  38. Environmental Management Spent Wash Generation in KL/KL Alcohol • Minimum - 10.87 • Maximum - 38.34 • Average - 15.48 • Mode - 14.92 No. of Units with negative performance compared to modal value – 16

  39. Environmental Management Spent Wash Generation - The Top & Bottom Five Units

  40. Environmental Management Biogas Generation in Nm3 /KL Spent Wash • Minimum - 7.26 • Maximum - 54.30 • Average - 32.31 • Mode - 32.38 No. of Units with negative performance compared to modal value – 16

  41. Environmental Management Biogas Generation - The Top & Bottom Five Units

  42. Environmental Management Dilution Ratio – KL Water/KL Treated Effluent • Minimum - 0.31 • Maximum - 44.81 • Average - 7.88 • Mode - 5.50 No. of Units with negative performance compared to modal value – 18

  43. Environmental Management Dilution Ratio – The Top & Bottom Five Units

  44. Overall Environmental Performance (Molasses Based Units) • Minimum - -1.82 • Maximum - 54.15 • Average - 25.27 • Mode - 26.17 No. of Units with negative performance compared to modal value – 18

  45. Conclusion 1. Regional Comparison of Environmental Performance RegionNo. of UnitsPerformance Avg. Eastern 06 23.55 Central 07 25.61 Western 17 26.47 Uttaranchal 03 21.14

  46. 2. River Catchment-wise – No. of Distilleries River Catchment Units Discharging Land disposal/ to River Bio-Composting Ghagra 06 05 01 Gomti 03 01 02 Ganga 20 18 02 Yamuna 06 06 - (Including 2 Grain Based distilleries)

  47. 3. Locational Comparison of Environmental Performance LocationNo. of UnitsPerformance Avg. Rural 23 24.90 Semi Urban 02 29.97 Urban 08 25.18

  48. 5. Environmental Performance vs Gross Profit Gross Profit is directly proportional to Environmental Performance. (Available data for 14 units) Better the Environmental Performance, higher is the Profitability.

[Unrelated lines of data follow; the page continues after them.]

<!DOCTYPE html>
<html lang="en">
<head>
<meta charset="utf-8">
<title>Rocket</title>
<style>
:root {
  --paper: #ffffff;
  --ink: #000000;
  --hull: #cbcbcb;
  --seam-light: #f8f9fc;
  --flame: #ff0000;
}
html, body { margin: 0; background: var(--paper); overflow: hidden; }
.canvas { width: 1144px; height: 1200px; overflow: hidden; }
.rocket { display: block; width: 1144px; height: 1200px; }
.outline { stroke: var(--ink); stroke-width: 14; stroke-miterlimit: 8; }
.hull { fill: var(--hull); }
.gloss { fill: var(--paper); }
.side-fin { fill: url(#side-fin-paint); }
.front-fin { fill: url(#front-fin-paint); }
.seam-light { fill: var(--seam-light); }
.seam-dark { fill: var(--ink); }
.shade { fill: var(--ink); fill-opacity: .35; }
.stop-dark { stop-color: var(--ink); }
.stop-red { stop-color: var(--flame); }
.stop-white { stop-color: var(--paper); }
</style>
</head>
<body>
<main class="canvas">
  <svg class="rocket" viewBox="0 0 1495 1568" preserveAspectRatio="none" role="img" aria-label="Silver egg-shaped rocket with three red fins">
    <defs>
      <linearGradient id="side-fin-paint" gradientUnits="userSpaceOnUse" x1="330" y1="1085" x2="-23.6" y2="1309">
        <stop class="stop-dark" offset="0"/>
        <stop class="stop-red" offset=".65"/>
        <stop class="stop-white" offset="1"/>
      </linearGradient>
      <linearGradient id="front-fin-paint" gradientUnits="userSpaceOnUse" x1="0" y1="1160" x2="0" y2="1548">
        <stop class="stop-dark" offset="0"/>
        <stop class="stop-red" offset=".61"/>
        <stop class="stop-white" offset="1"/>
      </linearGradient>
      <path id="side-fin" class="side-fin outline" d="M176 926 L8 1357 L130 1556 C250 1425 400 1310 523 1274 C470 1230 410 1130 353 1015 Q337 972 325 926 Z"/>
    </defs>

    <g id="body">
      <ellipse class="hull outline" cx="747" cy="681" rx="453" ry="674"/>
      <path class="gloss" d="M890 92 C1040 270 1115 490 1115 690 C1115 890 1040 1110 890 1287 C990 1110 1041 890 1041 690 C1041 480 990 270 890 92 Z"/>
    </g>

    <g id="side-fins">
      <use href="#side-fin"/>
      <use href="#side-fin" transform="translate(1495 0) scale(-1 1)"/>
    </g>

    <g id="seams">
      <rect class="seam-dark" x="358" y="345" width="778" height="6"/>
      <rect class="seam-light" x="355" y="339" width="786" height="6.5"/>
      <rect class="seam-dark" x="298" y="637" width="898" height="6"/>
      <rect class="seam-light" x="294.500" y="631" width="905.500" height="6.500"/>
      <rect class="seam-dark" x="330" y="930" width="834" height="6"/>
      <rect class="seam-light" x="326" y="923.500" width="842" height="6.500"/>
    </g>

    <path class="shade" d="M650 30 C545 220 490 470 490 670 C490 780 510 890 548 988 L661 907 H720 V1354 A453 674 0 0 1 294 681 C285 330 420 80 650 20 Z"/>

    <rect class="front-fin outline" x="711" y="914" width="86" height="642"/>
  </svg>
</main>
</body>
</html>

  49. 6. Better Environmental Performance of Grain Based Distilleries • The environmental performance of Grain Based is better in comparison to molasses based distilleries • Even Though their energy requirements are much higher. • Notably, there is no recognition for IMFL as Whisky by WTO.

  50. Savings’ Potential in the overall industry through improved environmental performance • Potential for annual cost savings on achieving industry-bestperformance value: • Molasses Consumption : Rs. 26.95 Crores • Water Consumption : Rs. 12.04 Crores • Biogas Utilization : Rs. 22.50 Crores • Reduction in Total • Energy Consumption : Rs. 45.32 Crores